Our Secular Theodicy

I live in Berkeley, one of the most religious cities in America. Its churches are being converted into mosques and Buddhist temples, but its one true faith endures. A popular yard sign states its creed: “In This House, We Believe: Black Lives Matter, Women’s Rights are Human Rights, No . . . . Continue Reading »

You Can Say That

While I was talking with our longtime contributor Hadley Arkes this month, he quoted a statement that I haven’t been able to get out of my head: “One man’s vulgarity is another’s lyric.” It’s a simple maxim, easy to remember, with balance and brevity plus the air of a schoolmarm’s . . . . Continue Reading »

Döllinger’s Unquiet Grave

The Pope and the Professor:  Pius IX, Ignaz von Döllinger, and the Quandary of the Modern Age by thomas howardoxford, 312 pages, $45 John Henry Newman aside, Ignaz von Döllinger (1799–1890) was the greatest Catholic theologian of the nineteenth century. He came of age amid a golden . . . . Continue Reading »

Politics After Liberalism

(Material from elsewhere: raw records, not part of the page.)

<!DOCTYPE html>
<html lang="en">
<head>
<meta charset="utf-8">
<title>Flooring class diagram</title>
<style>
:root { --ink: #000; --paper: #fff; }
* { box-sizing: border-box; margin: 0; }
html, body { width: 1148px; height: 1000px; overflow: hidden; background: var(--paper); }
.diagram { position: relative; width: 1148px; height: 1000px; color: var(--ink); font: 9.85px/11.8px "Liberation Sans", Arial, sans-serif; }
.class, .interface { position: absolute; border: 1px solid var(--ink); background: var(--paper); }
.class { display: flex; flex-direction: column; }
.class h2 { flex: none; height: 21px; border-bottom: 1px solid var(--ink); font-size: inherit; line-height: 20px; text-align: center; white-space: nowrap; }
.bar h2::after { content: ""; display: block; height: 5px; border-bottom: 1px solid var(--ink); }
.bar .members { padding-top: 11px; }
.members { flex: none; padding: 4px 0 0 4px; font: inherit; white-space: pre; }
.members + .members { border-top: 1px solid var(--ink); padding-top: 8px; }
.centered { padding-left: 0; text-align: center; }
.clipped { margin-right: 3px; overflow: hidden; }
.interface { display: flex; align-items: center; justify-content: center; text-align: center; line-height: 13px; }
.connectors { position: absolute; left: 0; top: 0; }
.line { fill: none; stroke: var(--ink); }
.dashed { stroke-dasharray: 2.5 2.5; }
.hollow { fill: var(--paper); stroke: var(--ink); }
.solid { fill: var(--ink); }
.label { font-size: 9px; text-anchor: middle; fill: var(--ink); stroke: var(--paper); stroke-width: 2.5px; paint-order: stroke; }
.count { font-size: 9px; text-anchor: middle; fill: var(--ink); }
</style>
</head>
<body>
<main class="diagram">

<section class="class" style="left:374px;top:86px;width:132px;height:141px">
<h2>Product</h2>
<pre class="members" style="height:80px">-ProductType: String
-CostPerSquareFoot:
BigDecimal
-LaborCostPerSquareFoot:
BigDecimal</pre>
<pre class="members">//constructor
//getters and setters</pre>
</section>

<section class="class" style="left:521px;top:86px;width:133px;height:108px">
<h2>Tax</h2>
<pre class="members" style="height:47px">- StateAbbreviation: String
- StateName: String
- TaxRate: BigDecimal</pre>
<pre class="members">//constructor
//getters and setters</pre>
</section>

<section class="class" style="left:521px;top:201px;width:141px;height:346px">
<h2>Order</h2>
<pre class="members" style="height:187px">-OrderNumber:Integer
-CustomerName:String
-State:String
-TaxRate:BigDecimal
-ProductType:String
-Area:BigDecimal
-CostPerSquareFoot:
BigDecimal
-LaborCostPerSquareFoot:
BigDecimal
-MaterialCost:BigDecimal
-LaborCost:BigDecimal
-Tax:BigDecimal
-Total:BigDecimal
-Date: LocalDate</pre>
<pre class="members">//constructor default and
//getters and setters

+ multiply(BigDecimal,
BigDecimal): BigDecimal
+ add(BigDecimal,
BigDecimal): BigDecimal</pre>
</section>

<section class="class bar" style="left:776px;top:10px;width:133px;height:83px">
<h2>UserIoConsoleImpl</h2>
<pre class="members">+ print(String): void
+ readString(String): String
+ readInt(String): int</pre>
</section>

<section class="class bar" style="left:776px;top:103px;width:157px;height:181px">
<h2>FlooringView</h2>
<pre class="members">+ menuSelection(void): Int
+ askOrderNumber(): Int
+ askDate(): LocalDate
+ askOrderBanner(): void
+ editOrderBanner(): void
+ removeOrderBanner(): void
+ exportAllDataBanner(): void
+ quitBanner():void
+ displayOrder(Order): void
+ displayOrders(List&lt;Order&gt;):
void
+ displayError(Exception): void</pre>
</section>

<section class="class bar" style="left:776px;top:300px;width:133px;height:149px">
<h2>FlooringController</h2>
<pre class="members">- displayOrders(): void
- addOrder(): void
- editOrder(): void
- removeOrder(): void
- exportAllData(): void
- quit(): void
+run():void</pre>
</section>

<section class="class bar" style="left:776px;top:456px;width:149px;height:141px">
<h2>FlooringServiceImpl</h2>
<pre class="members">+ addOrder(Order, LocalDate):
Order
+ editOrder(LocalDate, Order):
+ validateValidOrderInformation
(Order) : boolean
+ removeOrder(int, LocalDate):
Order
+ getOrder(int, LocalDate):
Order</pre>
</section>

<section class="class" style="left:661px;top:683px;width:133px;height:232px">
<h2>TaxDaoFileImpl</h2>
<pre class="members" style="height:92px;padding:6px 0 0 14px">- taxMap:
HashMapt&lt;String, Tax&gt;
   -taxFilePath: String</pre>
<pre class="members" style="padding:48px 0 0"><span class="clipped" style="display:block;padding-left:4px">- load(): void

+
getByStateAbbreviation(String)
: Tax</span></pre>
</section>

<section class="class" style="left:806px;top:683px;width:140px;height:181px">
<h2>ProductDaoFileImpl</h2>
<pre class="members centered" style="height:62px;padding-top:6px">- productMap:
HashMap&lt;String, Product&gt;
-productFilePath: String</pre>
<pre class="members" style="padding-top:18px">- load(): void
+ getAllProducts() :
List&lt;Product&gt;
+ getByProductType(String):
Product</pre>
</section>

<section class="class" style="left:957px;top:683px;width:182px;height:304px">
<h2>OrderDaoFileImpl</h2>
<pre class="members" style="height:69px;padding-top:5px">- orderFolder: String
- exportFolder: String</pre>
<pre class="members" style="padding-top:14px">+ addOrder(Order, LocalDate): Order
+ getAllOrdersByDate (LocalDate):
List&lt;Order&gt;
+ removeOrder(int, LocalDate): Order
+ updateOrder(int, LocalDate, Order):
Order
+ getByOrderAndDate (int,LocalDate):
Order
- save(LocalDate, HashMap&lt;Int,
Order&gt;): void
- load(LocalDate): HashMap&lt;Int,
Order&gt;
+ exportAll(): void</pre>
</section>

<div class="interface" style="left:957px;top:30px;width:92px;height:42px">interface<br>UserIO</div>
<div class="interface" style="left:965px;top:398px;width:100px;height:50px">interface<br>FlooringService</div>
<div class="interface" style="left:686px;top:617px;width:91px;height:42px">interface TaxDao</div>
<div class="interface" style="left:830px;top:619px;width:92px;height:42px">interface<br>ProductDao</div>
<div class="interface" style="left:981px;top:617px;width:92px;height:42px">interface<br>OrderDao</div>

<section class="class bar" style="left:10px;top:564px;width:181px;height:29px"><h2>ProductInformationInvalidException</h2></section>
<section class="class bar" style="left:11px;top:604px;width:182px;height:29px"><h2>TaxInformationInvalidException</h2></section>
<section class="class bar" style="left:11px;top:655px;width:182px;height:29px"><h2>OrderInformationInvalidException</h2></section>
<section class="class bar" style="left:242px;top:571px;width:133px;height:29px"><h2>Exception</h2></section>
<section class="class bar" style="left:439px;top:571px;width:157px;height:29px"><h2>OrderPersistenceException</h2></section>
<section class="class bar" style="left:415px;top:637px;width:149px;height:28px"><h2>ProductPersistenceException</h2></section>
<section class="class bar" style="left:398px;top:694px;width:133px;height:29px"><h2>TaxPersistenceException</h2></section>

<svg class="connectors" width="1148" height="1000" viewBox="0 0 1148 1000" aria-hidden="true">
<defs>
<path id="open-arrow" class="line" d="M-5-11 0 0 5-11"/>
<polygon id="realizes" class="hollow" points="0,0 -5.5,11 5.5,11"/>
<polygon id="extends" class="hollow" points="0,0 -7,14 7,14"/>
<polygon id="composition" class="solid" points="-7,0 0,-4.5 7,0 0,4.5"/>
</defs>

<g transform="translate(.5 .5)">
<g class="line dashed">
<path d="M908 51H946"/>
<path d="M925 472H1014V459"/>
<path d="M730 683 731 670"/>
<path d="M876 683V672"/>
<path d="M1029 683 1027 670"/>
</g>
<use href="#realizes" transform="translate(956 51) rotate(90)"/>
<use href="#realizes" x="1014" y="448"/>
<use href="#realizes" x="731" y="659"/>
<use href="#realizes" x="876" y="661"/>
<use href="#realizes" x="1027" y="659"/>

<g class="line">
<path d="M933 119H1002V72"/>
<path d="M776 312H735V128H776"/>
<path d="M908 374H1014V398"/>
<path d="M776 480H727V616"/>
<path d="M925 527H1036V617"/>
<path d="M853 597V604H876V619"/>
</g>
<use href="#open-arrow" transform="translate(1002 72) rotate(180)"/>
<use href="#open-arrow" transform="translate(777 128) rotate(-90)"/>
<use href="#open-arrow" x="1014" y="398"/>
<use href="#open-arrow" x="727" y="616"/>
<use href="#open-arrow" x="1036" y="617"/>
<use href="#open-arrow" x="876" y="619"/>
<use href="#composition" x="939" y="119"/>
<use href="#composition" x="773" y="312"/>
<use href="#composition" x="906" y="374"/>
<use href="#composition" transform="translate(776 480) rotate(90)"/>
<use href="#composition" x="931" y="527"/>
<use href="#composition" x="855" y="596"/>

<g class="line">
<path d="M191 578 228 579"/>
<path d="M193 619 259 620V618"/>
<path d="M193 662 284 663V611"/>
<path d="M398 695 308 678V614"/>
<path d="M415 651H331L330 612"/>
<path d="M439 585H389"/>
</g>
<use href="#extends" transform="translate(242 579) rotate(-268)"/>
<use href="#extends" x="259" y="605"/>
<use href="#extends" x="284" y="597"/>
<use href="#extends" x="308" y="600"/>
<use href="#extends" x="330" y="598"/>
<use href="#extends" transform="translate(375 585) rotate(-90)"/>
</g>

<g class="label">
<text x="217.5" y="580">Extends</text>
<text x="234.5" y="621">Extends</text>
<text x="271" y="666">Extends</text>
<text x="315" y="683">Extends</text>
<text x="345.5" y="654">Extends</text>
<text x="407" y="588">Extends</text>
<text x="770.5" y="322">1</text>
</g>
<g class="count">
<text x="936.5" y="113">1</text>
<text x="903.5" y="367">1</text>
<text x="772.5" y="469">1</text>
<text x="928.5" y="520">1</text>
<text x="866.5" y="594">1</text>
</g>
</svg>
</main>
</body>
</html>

The Politics of Virtue: Post-Liberalism and the Human Futureby john milbank and adrian pabstrowman and littlefield, 418 pages, $39.95 Among the ideas that compete to determine the world’s future, one can count Catholicism, Islam, and (until recently) Marxism. But only one is dominant, . . . . Continue Reading »

Liberal Tradition, Yes; Liberal Ideology, No

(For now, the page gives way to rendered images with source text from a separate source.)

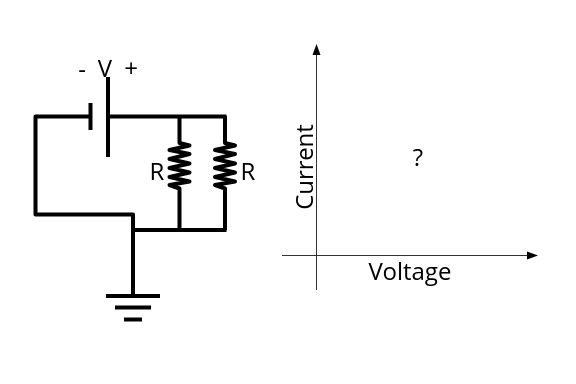
<!DOCTYPE html>
<html lang="en">
<head>
<meta charset="utf-8">
<title>Parallel resistors: current and voltage</title>
<style>
:root { --paper: #fff; --ink: #000; --axis: #333; }
* { box-sizing: border-box; }
html, body { margin: 0; overflow: hidden; background: var(--paper); }
.diagram {
  position: relative; width: 576px; height: 384px; overflow: hidden;
  background: var(--paper); color: var(--ink);
  font: 24px/32px "Open Sans", "Noto Sans", sans-serif;
}
.drawing { position: absolute; inset: 0; display: block; }
.wire { fill: none; stroke: var(--ink); stroke-width: 4; stroke-linejoin: round; }
.axis { stroke: var(--axis); stroke-width: 1; }
.label { position: absolute; transform: translate(-50%, -50%); white-space: nowrap; }
.minus { left: 82px; top: 69px; }
.source { left: 105px; top: 68px; }
.plus { left: 131px; top: 68px; }
.first-resistor { left: 157px; top: 171px; }
.second-resistor { left: 248px; top: 171px; }
.voltage { left: 410px; top: 271px; }
.current { left: 304px; top: 167px; transform: translate(-50%, -50%) rotate(-90deg); }
.unknown { left: 418px; top: 157px; }
</style>
</head>
<body>
<main class="diagram">
  <svg class="drawing" width="576" height="384" viewBox="0 0 576 384" role="img" aria-label="Battery with two parallel resistors to ground, beside empty current and voltage axes">
    <defs>
      <path id="resistor" d="M0 116V143L10 145.500L-10 150L10 154L-10 159L10 163.500L-10 168L10 172.500L-10 177L10 181.500L-10 185L0 188.500V230"/>
    </defs>
    <g class="wire">
      <path class="battery" d="M90.500 103V130M108 77V157"/>
      <path class="return-wire" d="M90 116.500H35.500V214.500H133V296"/>
      <path class="supply-wire" d="M108 116.500H226.500"/>
      <path class="lower-wire" d="M133 230H226.500"/>
      <use href="#resistor" x="179.500"/>
      <use href="#resistor" x="225"/>
      <path class="ground" d="M106 296H160M115 307.500H151M124 319.500H142"/>
    </g>
    <g class="axes">
      <line class="axis" x1="316.500" y1="290" x2="316.500" y2="52"/>
      <line class="axis" x1="282" y1="255.500" x2="530" y2="255.500"/>
      <polygon points="316.500,44 320.500,55 312.500,55"/>
      <polygon points="538,255.500 527,251.500 527,259.500"/>
    </g>
  </svg>
  <span class="label minus">-</span>
  <span class="label source">V</span>
  <span class="label plus">+</span>
  <span class="label first-resistor">R</span>
  <span class="label second-resistor">R</span>
  <span class="label current">Current</span>
  <span class="label voltage">Voltage</span>
  <span class="label unknown">?</span>
</main>
</body>
</html>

There are rumors of economic and political heresy at First Things. My reassessment of Michael Novak’s Spirit of Democratic Capitalism earlier this year raised suspicions that I’m guiding the journal in an “anti-capitalist” direction. Some say the magazine flirts with . . . . Continue Reading »

A Christian Strategy

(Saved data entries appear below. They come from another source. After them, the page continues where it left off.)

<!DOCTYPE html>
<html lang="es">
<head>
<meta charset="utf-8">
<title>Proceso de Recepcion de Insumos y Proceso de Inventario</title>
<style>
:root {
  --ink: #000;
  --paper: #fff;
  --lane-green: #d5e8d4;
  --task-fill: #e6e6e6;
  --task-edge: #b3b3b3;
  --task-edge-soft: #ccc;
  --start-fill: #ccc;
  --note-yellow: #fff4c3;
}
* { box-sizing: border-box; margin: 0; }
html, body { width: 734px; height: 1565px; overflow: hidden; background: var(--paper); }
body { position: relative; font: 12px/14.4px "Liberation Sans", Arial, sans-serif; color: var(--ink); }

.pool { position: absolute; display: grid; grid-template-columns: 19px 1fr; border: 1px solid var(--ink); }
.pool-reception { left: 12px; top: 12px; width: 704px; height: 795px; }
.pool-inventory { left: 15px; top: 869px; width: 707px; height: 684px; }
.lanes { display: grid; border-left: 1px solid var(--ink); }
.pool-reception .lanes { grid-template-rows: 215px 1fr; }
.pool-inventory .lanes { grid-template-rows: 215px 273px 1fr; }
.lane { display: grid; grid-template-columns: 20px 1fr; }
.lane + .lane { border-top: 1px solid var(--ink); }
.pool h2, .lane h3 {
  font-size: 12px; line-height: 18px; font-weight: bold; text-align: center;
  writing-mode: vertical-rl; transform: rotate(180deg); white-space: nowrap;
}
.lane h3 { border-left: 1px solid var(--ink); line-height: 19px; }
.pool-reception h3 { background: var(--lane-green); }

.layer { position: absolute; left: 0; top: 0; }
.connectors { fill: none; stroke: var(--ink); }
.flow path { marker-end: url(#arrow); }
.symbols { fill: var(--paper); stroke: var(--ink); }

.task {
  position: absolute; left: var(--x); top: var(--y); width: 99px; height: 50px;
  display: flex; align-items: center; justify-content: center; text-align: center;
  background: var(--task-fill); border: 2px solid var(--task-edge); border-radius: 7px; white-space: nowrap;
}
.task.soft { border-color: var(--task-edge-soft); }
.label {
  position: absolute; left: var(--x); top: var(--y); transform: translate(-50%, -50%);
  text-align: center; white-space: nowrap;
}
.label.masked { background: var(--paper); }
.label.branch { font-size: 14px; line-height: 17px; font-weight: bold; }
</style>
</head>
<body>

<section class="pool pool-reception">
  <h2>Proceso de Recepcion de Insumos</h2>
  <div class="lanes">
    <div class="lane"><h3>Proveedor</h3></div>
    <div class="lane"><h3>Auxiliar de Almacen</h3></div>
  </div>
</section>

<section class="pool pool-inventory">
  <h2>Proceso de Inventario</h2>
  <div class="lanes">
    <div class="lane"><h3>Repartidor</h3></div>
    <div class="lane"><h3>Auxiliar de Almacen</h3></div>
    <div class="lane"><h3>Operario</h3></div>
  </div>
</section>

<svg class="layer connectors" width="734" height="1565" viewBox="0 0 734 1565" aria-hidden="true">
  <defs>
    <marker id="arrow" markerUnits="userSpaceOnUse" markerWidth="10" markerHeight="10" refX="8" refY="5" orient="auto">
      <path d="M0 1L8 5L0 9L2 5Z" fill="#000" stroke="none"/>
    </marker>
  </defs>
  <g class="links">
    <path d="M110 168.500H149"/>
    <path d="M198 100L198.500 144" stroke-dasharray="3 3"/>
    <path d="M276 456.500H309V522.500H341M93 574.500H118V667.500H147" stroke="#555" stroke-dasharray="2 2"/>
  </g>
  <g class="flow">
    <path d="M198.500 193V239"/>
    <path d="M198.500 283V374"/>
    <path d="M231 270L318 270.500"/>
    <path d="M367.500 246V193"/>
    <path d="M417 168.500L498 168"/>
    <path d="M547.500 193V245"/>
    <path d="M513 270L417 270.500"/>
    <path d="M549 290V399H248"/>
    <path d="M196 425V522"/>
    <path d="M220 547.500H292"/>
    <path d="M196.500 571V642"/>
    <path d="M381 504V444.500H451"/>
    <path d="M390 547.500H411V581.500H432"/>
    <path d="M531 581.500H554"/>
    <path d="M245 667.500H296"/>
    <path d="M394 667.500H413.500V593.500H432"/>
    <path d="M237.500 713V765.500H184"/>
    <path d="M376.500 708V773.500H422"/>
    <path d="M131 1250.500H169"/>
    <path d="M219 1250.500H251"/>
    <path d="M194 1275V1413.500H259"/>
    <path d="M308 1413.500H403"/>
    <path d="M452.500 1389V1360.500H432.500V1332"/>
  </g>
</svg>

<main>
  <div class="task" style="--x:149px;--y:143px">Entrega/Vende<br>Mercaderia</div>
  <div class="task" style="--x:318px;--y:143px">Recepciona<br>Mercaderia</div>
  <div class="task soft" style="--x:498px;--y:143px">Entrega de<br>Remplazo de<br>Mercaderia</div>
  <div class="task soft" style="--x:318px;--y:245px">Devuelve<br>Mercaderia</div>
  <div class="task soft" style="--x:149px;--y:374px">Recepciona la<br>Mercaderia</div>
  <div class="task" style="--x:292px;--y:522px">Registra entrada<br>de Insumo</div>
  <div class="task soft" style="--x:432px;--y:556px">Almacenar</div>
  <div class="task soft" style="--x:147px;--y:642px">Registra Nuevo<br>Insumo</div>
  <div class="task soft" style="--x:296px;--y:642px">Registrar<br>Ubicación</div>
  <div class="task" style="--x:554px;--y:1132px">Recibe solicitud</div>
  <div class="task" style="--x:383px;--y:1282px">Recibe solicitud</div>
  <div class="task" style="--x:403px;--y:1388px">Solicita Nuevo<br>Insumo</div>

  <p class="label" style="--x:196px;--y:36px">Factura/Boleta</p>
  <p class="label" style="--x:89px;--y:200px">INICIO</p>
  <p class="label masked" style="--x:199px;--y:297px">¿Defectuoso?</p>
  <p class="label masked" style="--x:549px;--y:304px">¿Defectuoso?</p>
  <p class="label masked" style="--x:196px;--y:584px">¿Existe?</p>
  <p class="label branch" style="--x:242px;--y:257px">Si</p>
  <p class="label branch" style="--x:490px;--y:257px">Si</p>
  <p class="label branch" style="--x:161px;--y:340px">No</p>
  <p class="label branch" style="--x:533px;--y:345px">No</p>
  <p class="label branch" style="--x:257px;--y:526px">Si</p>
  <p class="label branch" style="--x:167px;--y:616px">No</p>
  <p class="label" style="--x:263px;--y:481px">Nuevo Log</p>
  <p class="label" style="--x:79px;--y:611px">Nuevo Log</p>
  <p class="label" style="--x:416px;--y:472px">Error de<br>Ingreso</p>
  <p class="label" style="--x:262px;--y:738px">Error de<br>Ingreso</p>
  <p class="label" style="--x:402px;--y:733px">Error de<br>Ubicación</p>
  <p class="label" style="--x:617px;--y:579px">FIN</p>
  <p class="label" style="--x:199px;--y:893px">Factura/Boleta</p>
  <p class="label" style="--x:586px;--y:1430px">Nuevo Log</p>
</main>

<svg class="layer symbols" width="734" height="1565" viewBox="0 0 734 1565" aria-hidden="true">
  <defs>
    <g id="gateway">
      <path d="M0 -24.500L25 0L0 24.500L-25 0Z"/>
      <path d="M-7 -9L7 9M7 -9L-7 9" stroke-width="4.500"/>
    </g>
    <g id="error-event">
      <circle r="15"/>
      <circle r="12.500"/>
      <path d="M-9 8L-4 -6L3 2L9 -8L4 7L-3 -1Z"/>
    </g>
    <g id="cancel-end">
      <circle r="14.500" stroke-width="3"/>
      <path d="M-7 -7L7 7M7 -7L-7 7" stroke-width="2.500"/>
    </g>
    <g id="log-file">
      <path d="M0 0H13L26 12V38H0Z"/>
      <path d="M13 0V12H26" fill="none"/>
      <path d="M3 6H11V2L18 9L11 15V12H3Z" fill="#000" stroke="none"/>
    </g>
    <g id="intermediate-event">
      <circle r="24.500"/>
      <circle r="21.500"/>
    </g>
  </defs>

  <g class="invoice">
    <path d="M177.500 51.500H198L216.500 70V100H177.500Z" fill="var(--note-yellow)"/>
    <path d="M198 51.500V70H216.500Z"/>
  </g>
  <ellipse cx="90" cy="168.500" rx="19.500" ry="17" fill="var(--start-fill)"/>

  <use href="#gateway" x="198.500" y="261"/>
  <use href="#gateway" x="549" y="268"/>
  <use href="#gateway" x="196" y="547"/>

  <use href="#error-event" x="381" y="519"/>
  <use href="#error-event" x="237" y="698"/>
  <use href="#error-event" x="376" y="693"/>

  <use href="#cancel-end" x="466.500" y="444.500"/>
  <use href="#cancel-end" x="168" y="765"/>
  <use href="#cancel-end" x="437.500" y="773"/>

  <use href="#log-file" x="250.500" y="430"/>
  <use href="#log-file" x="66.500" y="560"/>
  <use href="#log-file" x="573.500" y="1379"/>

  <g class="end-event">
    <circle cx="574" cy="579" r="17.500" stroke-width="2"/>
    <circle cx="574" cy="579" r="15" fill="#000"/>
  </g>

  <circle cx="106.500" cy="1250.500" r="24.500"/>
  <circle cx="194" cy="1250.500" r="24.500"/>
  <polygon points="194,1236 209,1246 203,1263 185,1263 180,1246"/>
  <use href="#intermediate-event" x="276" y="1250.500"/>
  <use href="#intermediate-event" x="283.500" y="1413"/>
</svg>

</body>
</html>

The problem is the relentless aggression of liberalism, driven by an internal mechanism that causes ever more radical demands for political conformism, particularly targeting the Church. The solution is an equally radical form of strategic flexibility on the part of the Church, which must stand . . . . Continue Reading »